The school was empty and quiet. In the hallways, there was barely any noise except for the rustle of students walking. During class, it was the teacher that talked. Students, sometimes just a singular student in the classroom, didn’t speak as much as usual.
There was no gentle murmur of people talking, no jarring noise of chairs being moved around, no jokes being shouted across the room. Sometimes, a lone voice would be heard in the hallway, a pinprick against the background noise of class: the monotone drone of a lawnmower, the rumble of the room’s heater or just deafening silence.
There would be no more getting close to people, no more hugging people, no shaking hands. School is much different than what it was like when it closed last March, to say the least.
“Something difficult was socializing with people you’ve never met. Coming from Frost [Middle School], I don’t know too many people so it’s harder to make new friends and meet new people because of the safety precautions,” freshman Crystina Ing said.
This first week of March, AHS opened its doors to freshmen and seniors as the first grades returning to in-person learning. Sophomores and juniors will return the second week of March.
Students that chose to return would participate in concurrent learning, a hybrid of virtual and face-to-face instruction. Last names A-K receive in-person instruction on Tuesday and Wednesday while last names L-Z would on Thursday and Friday.
On the other two days, students receive synchronous, online instruction alongside students in fully virtual instruction. Concurrent learning has introduced new challenges to teachers.
“I am still getting used to talking to people in the room and in the Google Meet and to making sure I am presenting the screen to both groups of students and that I am meeting both groups’ needs,” Math teacher Susan Moore said.
The return to school has also brought about a new schedule. Most periods now have slightly different start times resulting from the time in between classes changing from ten to eight minutes. Lunch was drastically changed from an hour to thirty minutes. Furthermore, students in-person now need to wake up earlier in order to get prepared for and travel to school.
For some, the change wasn’t bad.
“I love being back in the building,” Moore said. “I had to get used to a new routine, but it is nice to be out of the house and at school.”
For others, the change was rough.
“It was hard waking up earlier and the school days feel longer,” freshman Marc Akl said.
Nevertheless, students are back at school! It’s visible evidence of a return to normal. For many teachers, the joy and excitement of finally seeing students helped dull the difficulties.
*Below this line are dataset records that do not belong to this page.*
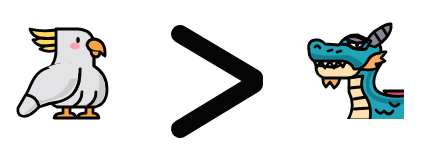
<!DOCTYPE html>
<html lang="en">
<head>
<meta charset="utf-8">
<title>Cockatoo greater than dragon</title>
<style>
:root {
  --paper: #ffffff;
  --ink: #050505;
  --plume: #e3e3e5;
  --plume-shade: #cbcbce;
  --crest: #ffd764;
  --beak: #fba245;
  --blush: #ff9fae;
  --scale: #20a4b8;
  --scale-dark: #14808f;
  --belly: #ffe0b0;
  --fin: #f9ad62;
  --horn: #85868f;
  --spike: #e0475a;
}
html, body { margin: 0; background: var(--paper); }
body { width: 427px; height: 161px; overflow: hidden; }
.comparison { display: block; width: 427px; height: 161px; }
.outlined { stroke: var(--ink); stroke-width: 2.8; stroke-linejoin: round; stroke-linecap: round; }
.line { fill: none; }
.plume { fill: var(--plume); }
.plume-shade { fill: var(--plume-shade); }
.crest { fill: var(--crest); }
.beak { fill: var(--beak); }
.blush { fill: var(--blush); }
.scale { fill: var(--scale); }
.scale-dark { fill: var(--scale-dark); }
.belly { fill: var(--belly); }
.fin { fill: var(--fin); }
.horn { fill: var(--horn); }
.spike { fill: var(--spike); }
.white { fill: var(--paper); }
.ink { fill: var(--ink); }
.greater-than { fill: none; stroke: var(--ink); stroke-width: 18; stroke-linecap: round; stroke-linejoin: round; }
</style>
</head>
<body>
<svg class="comparison" viewBox="0 0 427 161" role="img" aria-label="A cockatoo is greater than a dragon">
  <defs>
    <path id="foot" d="M0 0V8Q-8 8-9 13H13Q12 8 7 8V0Z"/>
    <clipPath id="dragon-frame"><rect x="306" y="20" width="98" height="99"/></clipPath>
  </defs>

  <g id="cockatoo">
    <path class="crest outlined" d="M57 30Q41 32 30 29Q32 36 40 38Q36 40 33 40Q37 46 44 46Q42 48 40 49Q47 53 57 50Z"/>
    <path class="line outlined" d="M40 38Q48 39 56 38M44 46L56 45" stroke-width="2"/>
    <g class="beak outlined">
      <use href="#foot" x="63" y="105"/>
      <use href="#foot" x="86" y="105"/>
    </g>
    <path class="plume outlined" d="M56 29H78Q93 30 94 44V66Q107 74 107 89Q107 104 95 107H57Q48 103 46 93L38 78Q57 67 56 49Z"/>
    <path class="plume-shade" d="M97 71Q105 78 105 89Q105 101 96 105H84Q98 100 99 86Q100 76 97 71Z"/>
    <path class="line outlined" d="M94 55V66M74 106Q82 101 82 92M88 106Q96 101 96 92"/>
    <path class="plume outlined" d="M47 68C32 73 31 88 25 96L18 108Q17 115 22 116Q29 118 39 107Q49 103 58 102Q75 98 79 82L80 68Q65 61 47 68Z"/>
    <path class="plume" d="M48 67Q65 59 82 66L77 76L57 75Z"/>
    <path class="plume-shade" d="M77 78Q73 94 57 99Q45 101 37 106Q29 115 23 114Q32 108 37 101Q64 98 70 79Z"/>
    <path class="line outlined" d="M27 95Q36 96 39 106M80 69Q81 84 73 94"/>
    <path class="beak outlined" d="M87 45Q88 39 95 39Q106 41 105 56Q101 52 97 52Q89 52 87 45Z"/>
    <path class="beak outlined" d="M91 51Q91 57 97 57Q100 56 100 52"/>
    <ellipse class="blush" cx="75" cy="46" rx="5" ry="3.5"/>
    <ellipse class="ink" cx="78" cy="40" rx="1.8" ry="3"/>
  </g>

  <path id="greater-than" class="greater-than" d="M180 34L254 78V84L180 129"/>

  <g id="dragon" clip-path="url(#dragon-frame)">
    <path class="spike outlined" d="M384 91H406V101H391Z"/>
    <path class="scale outlined" d="M352 72L381 64Q371 78 375 88Q380 98 407 96V121H353Q365 108 356 93Z"/>
    <path class="scale-dark" d="M375 70Q366 81 371 91Q378 101 404 99V104Q374 106 367 92Q364 81 369 72Z"/>
    <path class="belly outlined" d="M349 78L363 76Q359 88 366 97Q372 106 370 120H348Q356 106 349 92Z"/>
    <path class="line outlined" d="M349 88L360 87M354 99L366 97M354 109L370 108"/>
    <path class="line outlined" d="M376 110Q380 116 384 111Q389 117 393 111M390 103Q394 109 399 104" stroke-width="2"/>
    <path class="fin outlined" d="M323 76Q322 83 326 87L330 82L334 88Q340 84 340 76Z"/>
    <path class="fin outlined" d="M364 58Q374 51 386 52Q383 56 381 58L385 61Q379 64 376 64L378 68Q368 72 359 68Z"/>
    <path class="belly outlined" d="M316 65Q315 75 324 78H347Q357 78 361 68L352 62H343Q339 68 331 67Z"/>
    <path class="white outlined" d="M313 59L317 67L321 61L325 68L330 61L334 68L338 61L343 67L347 59Z" stroke-width="2"/>
    <path class="scale outlined" d="M309 51Q307 41 315 40Q321 39 325 44L339 45Q344 37 354 36L377 42Q383 47 380 53Q370 54 367 62Q362 70 354 69Q351 62 343 61H315Q309 59 309 51Z"/>
    <path class="scale-dark" d="M311 53Q323 57 347 55Q356 57 363 64Q359 68 355 67Q352 60 343 59H316Q311 58 311 53Z"/>
    <path class="horn outlined" d="M365 44Q370 33 380 28Q386 24 391 24Q392 31 386 38Q381 44 375 47Z"/>
    <path class="line outlined" d="M374 32L380 41M382 27L387 35" stroke-width="2"/>
    <path class="scale outlined" d="M340 44Q346 34 358 35L371 41L366 49Q354 51 348 45Z"/>
    <path class="white outlined" d="M348 42L364 43Q362 49 355 48Q350 47 348 42Z" stroke-width="2"/>
    <path class="horn outlined" d="M345 39Q354 33 367 42L357 43Z" stroke-width="2"/>
    <circle class="ink" cx="357" cy="45" r="2"/>
    <path class="line outlined" d="M315 47Q318 44 320 48M328 51L332 50M337 52L341 51" stroke-width="2"/>
  </g>
</svg>
</body>
</html>
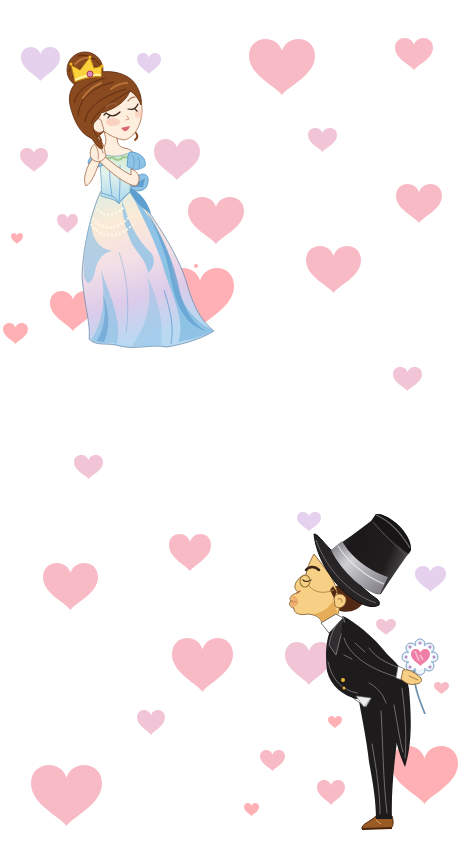
<!DOCTYPE html>
<html lang="en">
<head>
<meta charset="utf-8">
<title>Princess and gentleman with hearts</title>
<style>
:root{--lilac:#e5d0ee;--mauve:#f2c5d6;--pink:#f8bbc6;--coral:#ffb0b4;--skin:#fdeedd;--skin-line:#a8694a;--hair:#8a4a20;--hair-dark:#5c2c12;--gold:#fbd23c;--blue:#8fc3e6;--blue-deep:#5f9fd0;--suit:#1d1b1c;--suit-light:#454345;--tan:#f8d085;--tan-shade:#e5ad58}
html,body{margin:0;background:#fff;overflow:hidden}
.canvas{display:block;width:470px;height:860px}
.lilac{fill:var(--lilac)}.mauve{fill:var(--mauve)}.pink{fill:var(--pink)}.coral{fill:var(--coral)}
.skin{fill:var(--skin);stroke:var(--skin-line);stroke-width:.8}
.hair{fill:var(--hair);stroke:var(--hair-dark);stroke-width:.8}
.strand{fill:none;stroke:var(--hair-dark);stroke-width:1}
.shine{fill:none;stroke:#b87238;stroke-width:2;stroke-linecap:round}
.fold{fill:var(--blue)}.fold-deep{fill:var(--blue-deep)}
.dress-line{fill:none;stroke:var(--blue-deep);stroke-width:.8}
.ink{fill:none;stroke:#3a2418;stroke-width:1.2;stroke-linecap:round}
.suit{fill:var(--suit)}.suit-line{fill:none;stroke:#77757a;stroke-width:.9;stroke-linecap:round}
.tan{fill:var(--tan);stroke:#7c5426;stroke-width:.8}
</style>
</head>
<body>
<svg class="canvas" viewBox="0 0 470 860" role="img" aria-label="A princess with closed eyes and a gentleman in a top hat leaning in for a kiss, among pink hearts">
<defs>
<symbol id="heart" viewBox="0 0 100 86" preserveAspectRatio="none"><path d="M50 86C42 73 0 56 0 26C0 9 12 0 25 0C38 0 47 8 50 18C53 8 62 0 75 0C88 0 100 9 100 26C100 56 58 73 50 86Z"/></symbol>
<linearGradient id="gown" x1="0" y1="0" x2=".25" y2="1"><stop offset="0" stop-color="#d9efe6"/><stop offset=".25" stop-color="#fbead6"/><stop offset=".5" stop-color="#f3dfe6"/><stop offset=".75" stop-color="#dccbea"/><stop offset="1" stop-color="#b9d9f2"/></linearGradient>
<linearGradient id="bodice" x1="0" y1="0" x2="0" y2="1"><stop offset="0" stop-color="#cfe9c6"/><stop offset=".4" stop-color="#e3f3ee"/><stop offset="1" stop-color="#a9d6ec"/></linearGradient>
<linearGradient id="felt" x1="0" y1="0" x2="1" y2=".4"><stop offset="0" stop-color="#3d3b3c"/><stop offset=".35" stop-color="#1a1819"/><stop offset=".8" stop-color="#1f1d1e"/><stop offset="1" stop-color="#4a484a"/></linearGradient>
<linearGradient id="ribbon" x1="0" y1="0" x2="1" y2="1"><stop offset="0" stop-color="#77757b"/><stop offset=".35" stop-color="#cfced3"/><stop offset="1" stop-color="#77757b"/></linearGradient>
</defs>

<g id="hearts">
<g class="lilac">
<use href="#heart" x="21" y="47" width="39" height="34"/><use href="#heart" x="137" y="53" width="24" height="21"/><use href="#heart" x="297" y="512" width="24" height="19"/><use href="#heart" x="415" y="566" width="31" height="26"/>
</g>
<g class="mauve">
<use href="#heart" x="20" y="148" width="28" height="24"/><use href="#heart" x="154" y="139" width="46" height="41"/><use href="#heart" x="308" y="128" width="29" height="24"/><use href="#heart" x="57" y="214" width="21" height="19"/><use href="#heart" x="393" y="367" width="29" height="24"/><use href="#heart" x="74" y="455" width="29" height="24"/><use href="#heart" x="285" y="642" width="48" height="43"/><use href="#heart" x="376" y="619" width="20" height="16"/><use href="#heart" x="137" y="710" width="28" height="25"/>
</g>
<g class="pink">
<use href="#heart" x="249" y="39" width="66" height="56"/><use href="#heart" x="395" y="38" width="38" height="32"/><use href="#heart" x="188" y="197" width="56" height="47"/><use href="#heart" x="396" y="184" width="46" height="39"/><use href="#heart" x="306" y="246" width="55" height="47"/><use href="#heart" x="169" y="534" width="42" height="37"/><use href="#heart" x="43" y="563" width="55" height="47"/><use href="#heart" x="172" y="638" width="61" height="54"/><use href="#heart" x="31" y="765" width="71" height="61"/><use href="#heart" x="260" y="750" width="25" height="21"/><use href="#heart" x="317" y="780" width="28" height="25"/><use href="#heart" x="434" y="682" width="15" height="12"/>
</g>
<g class="coral">
<use href="#heart" x="11" y="233" width="12" height="11"/><use href="#heart" x="50" y="291" width="46" height="40"/><use href="#heart" x="166" y="268" width="68" height="60"/><use href="#heart" x="3" y="323" width="25" height="21"/><use href="#heart" x="328" y="716" width="14" height="12"/><use href="#heart" x="244" y="803" width="15" height="13"/><use href="#heart" x="391" y="746" width="67" height="58"/>
</g>
<circle cx="196" cy="266" r="2" class="coral"/>
</g>

<g id="princess">
<g id="gown-skirt">
<path d="M101 191C92 210 83 245 82 276C84 303 91 326 89 339C96 347 108 342 120 346C136 350 150 344 167 347C184 344 201 339 214 331C202 322 193 306 187 284C177 250 150 213 133 190Z" fill="url(#gown)" stroke="#6a8fb0" stroke-width=".8"/>
<path class="fold" d="M131 193C146 211 164 237 171 264C176 290 184 316 214 331C201 337 189 340 178 342C186 323 173 297 165 273C157 244 144 220 131 193Z"/>
<path class="fold-deep" d="M144 207C160 230 172 257 178 283C182 305 192 324 206 331C187 326 177 308 172 284C166 252 157 230 144 207Z" opacity=".75"/>
<path class="fold" d="M122 200C128 219 135 238 152 254C156 262 153 268 148 273C147 262 139 255 132 244C126 231 122 216 122 200Z" opacity=".8"/>
<path class="fold" d="M91 218C85 237 83 259 84 277C88 288 93 283 96 267C99 257 105 252 113 251C99 249 91 239 91 218Z" opacity=".65"/>
<path class="fold" d="M101 270C105 295 105 319 91 340C101 346 109 341 117 344C122 319 110 296 101 270Z" opacity=".7"/>
<path class="fold-deep" d="M103 295C107 314 104 328 97 341L104 342C111 327 109 310 103 295Z" opacity=".6"/>
<path class="fold" d="M147 276C153 302 147 325 132 346C144 348 151 345 161 346C164 319 157 296 147 276Z" opacity=".5"/>
<path d="M119 252C127 275 130 303 126 333" class="dress-line" opacity=".5"/>
<path d="M164 290C171 312 174 328 171 344" class="dress-line"/>
<path d="M93 218C103 232 118 230 129 217M91 224C101 239 119 239 133 224M97 209C105 217 115 217 124 207" fill="none" stroke="#fffbe8" stroke-width="2" stroke-dasharray="2 2"/>
</g>
<path id="neck" class="skin" d="M104 132C107 140 107 146 100 150C96 153 97 158 101 162L132 160C137 155 133 149 124 148C117 146 117 141 117 134Z"/>
<g id="bow">
<path class="fold" d="M130 183C136 174 146 171 148 178C149 188 143 193 132 190Z" stroke="#5f9fd0"/>
<path class="fold-deep" d="M130 188C140 192 148 202 151 214C143 209 135 202 129 191Z"/>
<path class="fold-deep" d="M131 187L145 178L143 187Z"/>
</g>
<path id="bodice-body" d="M102 153C109 158 122 157 131 152C135 163 130 176 130 192C124 196 121 200 119 204C114 198 108 199 101 196C103 180 98 167 102 153Z" fill="url(#bodice)" stroke="#73a8bf" stroke-width=".8"/>
<path d="M102 154Q107 161 112 157Q118 163 123 157Q128 159 132 152" fill="none" stroke="#9fc98e" stroke-width="2"/>
<path class="dress-line" d="M110 165C109 178 111 188 112 196M120 165C120 180 120 190 119 202M102 193L114 197L119 203L130 192"/>
<path id="far-sleeve" class="fold" d="M101 151C94 152 89 157 88 163C92 168 98 168 103 165Z" stroke="#5f9fd0"/>
<path id="near-sleeve" class="fold" d="M130 152C139 152 147 158 145 166C139 171 132 170 127 166C128 160 127 156 130 152Z" stroke="#5f9fd0"/>
<path class="dress-line" d="M132 155Q136 161 133 168M138 157Q141 162 139 168"/>
<path id="far-arm" class="skin" d="M89 164C85 172 83 181 86 186C92 183 96 171 100 161L94 157Z"/>
<path id="near-arm" class="skin" d="M131 169C139 171 142 180 136 186C126 185 111 173 98 160L103 155C112 163 121 170 131 175Z"/>
<path id="hands" class="skin" d="M91 158C89 152 91 146 95 144C96 140 100 138 101 142C105 144 104 152 106 156C103 162 96 164 91 158Z"/>
<path d="M95 145C98 149 99 154 98 159M100 143L103 153" class="ink" style="stroke:var(--skin-line);stroke-width:.7"/>
<g id="head">
<path class="hair" d="M72 103C77 116 81 133 91 138C98 139 105 132 109 122L105 92Z"/>
<circle class="hair" cx="85" cy="70" r="18"/>
<path class="strand" d="M69 72C73 61 83 58 95 59M72 78C76 67 85 63 100 67M78 56C86 53 95 58 100 65"/>
<path class="shine" d="M75 64Q82 57 90 58"/>
<path class="skin" d="M92 108C94 127 108 137 124 140C134 138 142 125 142 110C142 98 138 91 131 87L99 93Z"/>
<path class="skin" d="M101 120C94 115 89 121 93 128C96 133 101 134 104 130Z"/>
<ellipse cx="113" cy="122" rx="7" ry="4" fill="#f9c5b4" opacity=".7"/><ellipse cx="139" cy="114" rx="4" ry="4" fill="#f9c5b4" opacity=".6"/>
<path class="hair" d="M70 105C67 91 75 79 89 75C107 68 128 72 136 85C140 92 142 98 141 105C138 98 135 94 130 91C125 104 111 110 101 113C100 118 96 120 94 123C92 128 94 133 98 138C100 143 104 145 102 149C97 148 95 142 91 138C80 134 73 119 70 105Z"/>
<path class="strand" d="M78 116C79 99 92 87 114 82M85 122C87 107 101 97 126 89M74 103C77 91 87 83 105 78M91 124C94 114 107 104 130 91"/>
<path class="shine" d="M83 98Q89 88 101 83M111 89Q119 83 127 83"/>
<path class="ink" d="M106 113Q113 119 120 112M106 113L104 115M110 115L108 118M128 109Q135 111 138 104M135 109L137 111"/>
<path class="ink" style="stroke:#9b603d" d="M106 107Q111 102 117 104M128 101Q131 97 135 97"/>
<path d="M127 116L129 119L126 120" class="ink" style="stroke:#c58766;stroke-width:.8"/>
<path d="M121 128Q125 127 130 126Q128 132 124 131Z" fill="#d9676c"/>
<path d="M98 135Q103 140 101 148M136 133Q139 137 135 140" class="ink" style="stroke:var(--hair);stroke-width:2"/>
</g>
<g id="crown">
<path d="M75 82L71 65L80 70L90 57L94 68L102 66L101 77C93 76 82 79 75 82Z" fill="var(--gold)" stroke="#b67b12"/>
<path d="M75 80C83 76 92 74 101 75" fill="none" stroke="#fff2a0" stroke-width="2"/>
<circle cx="90" cy="74" r="3" fill="#d88cc0" stroke="#a35"/>
<circle cx="71" cy="64" r="1.5" fill="#f5b91f"/><circle cx="90" cy="57" r="1.5" fill="#f5b91f"/><circle cx="102" cy="66" r="1.5" fill="#f5b91f"/>
</g>
</g>

<g id="gentleman">
<g id="shoes" fill="#9a5a24" stroke="#4b270d">
<path d="M376 816L392 816C394 822 393 827 391 828L362 829C361 824 370 822 376 816Z"/>
<path d="M362 829L392 828" stroke-width="2"/><path d="M376 820L381 824" stroke="#dba566"/>
</g>
<g id="trousers">
<path class="suit" d="M358 696C362 718 367 742 369 762C373 783 376 801 376 819L392 819C391 793 394 766 397 741C402 722 402 705 395 690Z"/>
<path class="suit-line" d="M381 711C383 743 383 780 387 813M372 744C377 772 380 795 380 814"/>
</g>
<path id="shirt" d="M325 627L337 614L344 624C335 636 331 652 334 672L353 698L366 707L372 697L340 648Z" fill="#fff" stroke="#555" stroke-width=".8"/>
<path id="tailcoat" class="suit" d="M343 616C355 622 373 636 387 654C400 666 407 675 409 689C411 711 413 742 405 767C396 748 393 724 386 703C377 698 367 697 356 699C343 695 331 687 327 671C325 655 326 639 331 629Z"/>
<path id="lapel" d="M343 616C336 624 331 632 329 645L336 655L341 635L346 627Z" fill="#302e30" stroke="#8b898d" stroke-width=".8"/>
<path d="M356 696L364 707L371 698Z" fill="#eee" stroke="#777" stroke-width=".6"/>
<path class="suit-line" d="M328 662C332 680 342 690 357 693M386 703C383 694 377 687 369 683M402 688C405 712 407 738 405 758M394 705C398 727 400 742 403 752"/>
<circle cx="343" cy="680" r="2" fill="#e7b839"/><circle cx="344" cy="688" r="1.5" fill="#e7b839"/>
<g id="arm">
<path class="suit" d="M343 622C354 624 366 638 375 650C383 658 393 663 402 668L398 679C383 677 367 669 357 659C346 653 338 637 343 622Z"/>
<path class="suit-line" d="M344 638C348 653 366 668 397 677M355 643L365 652M369 648C378 660 388 663 397 667M344 655L352 659"/>
<path d="M398 666L405 669L402 680L396 678Z" fill="#fff" stroke="#666" stroke-width=".7"/>
</g>
<g id="flower">
<path d="M414 668C413 684 419 699 425 714" fill="none" stroke="#6d91af" stroke-width="1.8"/>
<g fill="#eef4fc" stroke="#7d9fc3" stroke-width="1">
<circle cx="420" cy="644" r="5"/><circle cx="429" cy="648" r="5"/><circle cx="433" cy="657" r="5"/><circle cx="429" cy="666" r="5"/><circle cx="420" cy="670" r="5"/><circle cx="411" cy="666" r="5"/><circle cx="407" cy="657" r="5"/><circle cx="411" cy="648" r="5"/>
</g>
<circle cx="420" cy="657" r="12" fill="#fff"/>
<g fill="#bb8cc5"><circle cx="420" cy="643" r="1.5"/><circle cx="430" cy="647" r="1.5"/><circle cx="434" cy="657" r="1.5"/><circle cx="430" cy="667" r="1.5"/><circle cx="410" cy="667" r="1.5"/><circle cx="406" cy="657" r="1.5"/><circle cx="410" cy="647" r="1.5"/></g>
<use href="#heart" x="411" y="649" width="19" height="17" fill="#ef7da5"/>
<path d="M415 651L419 661M420 655L423 660" stroke="#fac0d3" stroke-width="1.5"/>
</g>
<path id="hand" class="tan" d="M403 670C409 669 414 672 421 678C423 682 419 684 415 684C410 686 404 682 401 679Z"/>
<path d="M409 676L418 680" class="ink" style="stroke:#8c5a20;stroke-width:.7"/>
<g id="face">
<path d="M333 587C341 582 356 593 363 603C358 611 347 614 337 610Z" fill="#512914"/>
<path class="tan" d="M314 554C309 563 307 569 306 575C300 576 294 582 295 588C296 591 299 592 297 593C292 594 288 598 291 601C288 603 290 608 294 608C293 613 300 616 308 614C316 615 320 617 322 623L327 628L338 614C342 606 338 588 330 575Z"/>
<path d="M313 614C322 613 329 608 333 601L338 614L327 627L322 623C321 618 318 615 313 614Z" fill="var(--tan-shade)"/>
<path class="tan" d="M334 598C337 591 347 594 346 601C345 607 339 610 335 606Z"/>
<path d="M338 599Q342 597 342 602" class="ink" style="stroke:#98611f;stroke-width:.8"/>
<path d="M333 586L337 592L334 598L330 590Z" fill="#512914"/>
<path d="M306 570C309 566 315 566 319 570" class="ink" style="stroke-width:2.5"/>
<path d="M303 580Q306 583 311 580" class="ink"/>
<ellipse cx="305" cy="581" rx="5" ry="6" fill="none" stroke="#9d8041" stroke-width="1.2"/>
<path d="M309 586C315 593 324 594 334 590" fill="none" stroke="#a78a4a" stroke-width=".9"/>
<path d="M291 601L297 602M297 593L300 591" class="ink" style="stroke:#a4552d"/>
<path d="M291 596Q297 595 298 601Q298 607 292 607L290 603L293 601Z" fill="#e9a069" opacity=".7"/>
</g>
<path id="collar" d="M321 623L336 614L343 618L329 633Z" fill="#fff" stroke="#555" stroke-width=".8"/>
<g id="top-hat">
<path d="M314 534C318 534 322 541 331 550C341 566 357 583 370 594C375 598 381 600 379 605C372 609 362 605 352 598C333 585 316 557 314 534Z" fill="#262425" stroke="#0e0d0e"/>
<path d="M376 514C389 513 410 533 411 548C411 553 408 554 406 557C398 568 390 580 381 594C372 597 344 574 331 550C344 541 358 531 371 521Z" fill="url(#felt)"/>
<path d="M342 541C350 556 369 571 388 577L380 594C366 594 341 571 331 550Z" fill="url(#ribbon)"/>
<path d="M338 546C347 561 366 577 384 584" fill="none" stroke="#eeeef1" stroke-width="1.2" opacity=".8"/>
<path d="M376 514C389 513 411 533 411 548C411 552 409 553 407 553C397 545 384 531 373 520Z" fill="#171516"/>
<path d="M376 515C390 521 401 533 410 548" fill="none" stroke="#6e6b70" stroke-width="1.2"/>
<path d="M316 540C326 568 349 594 376 603" fill="none" stroke="#68666a"/>
<path d="M373 522C384 535 395 545 405 554" fill="none" stroke="#58565a"/>
</g>
</g>
</svg>
</body>
</html>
After months of sitting at home teaching black squares, talking, seeing and being with students at school, even six feet apart with face masks on, soothed the problems.
“Today, I had so much fun helping them with math,” Moore said “I even got to write on the board! So, so fun.”
Some students are also glad for this shift to in-person learning, even if it’s only two days a week, because it’s a break from the usual.
“Online was becoming a little too much of the same ritual and routine of laziness and staying in bed and doing my work, and this is a nice change,” Ing said. “It was a little bit intimidating but once I kind of understood the gist of where everything was, it was cool because everyone was so nice and helpful.”
For others, adjustment is going to take a bit longer.
“The first day of in-person learning was a little tiring and I wasn’t that happy with it,” Akl said. “[The next day], I had some classes that I enjoyed more and now in-person learning is kind of growing on me.”
The return to school has been a learning process for many and has resulted in many hurdles. However, for staff and students alike, simply being back at school and seeing each other outweighed them. At the very least, it was something different that many desperately needed.
Regardless of how you feel about it, the return to in-person learning confirms three things: the dedication and perseverance of the staff, the willingness of students to learn and the tentative start to a return to normal.
“It was different. I guess different was really good and something new, which I appreciated,” Ing said.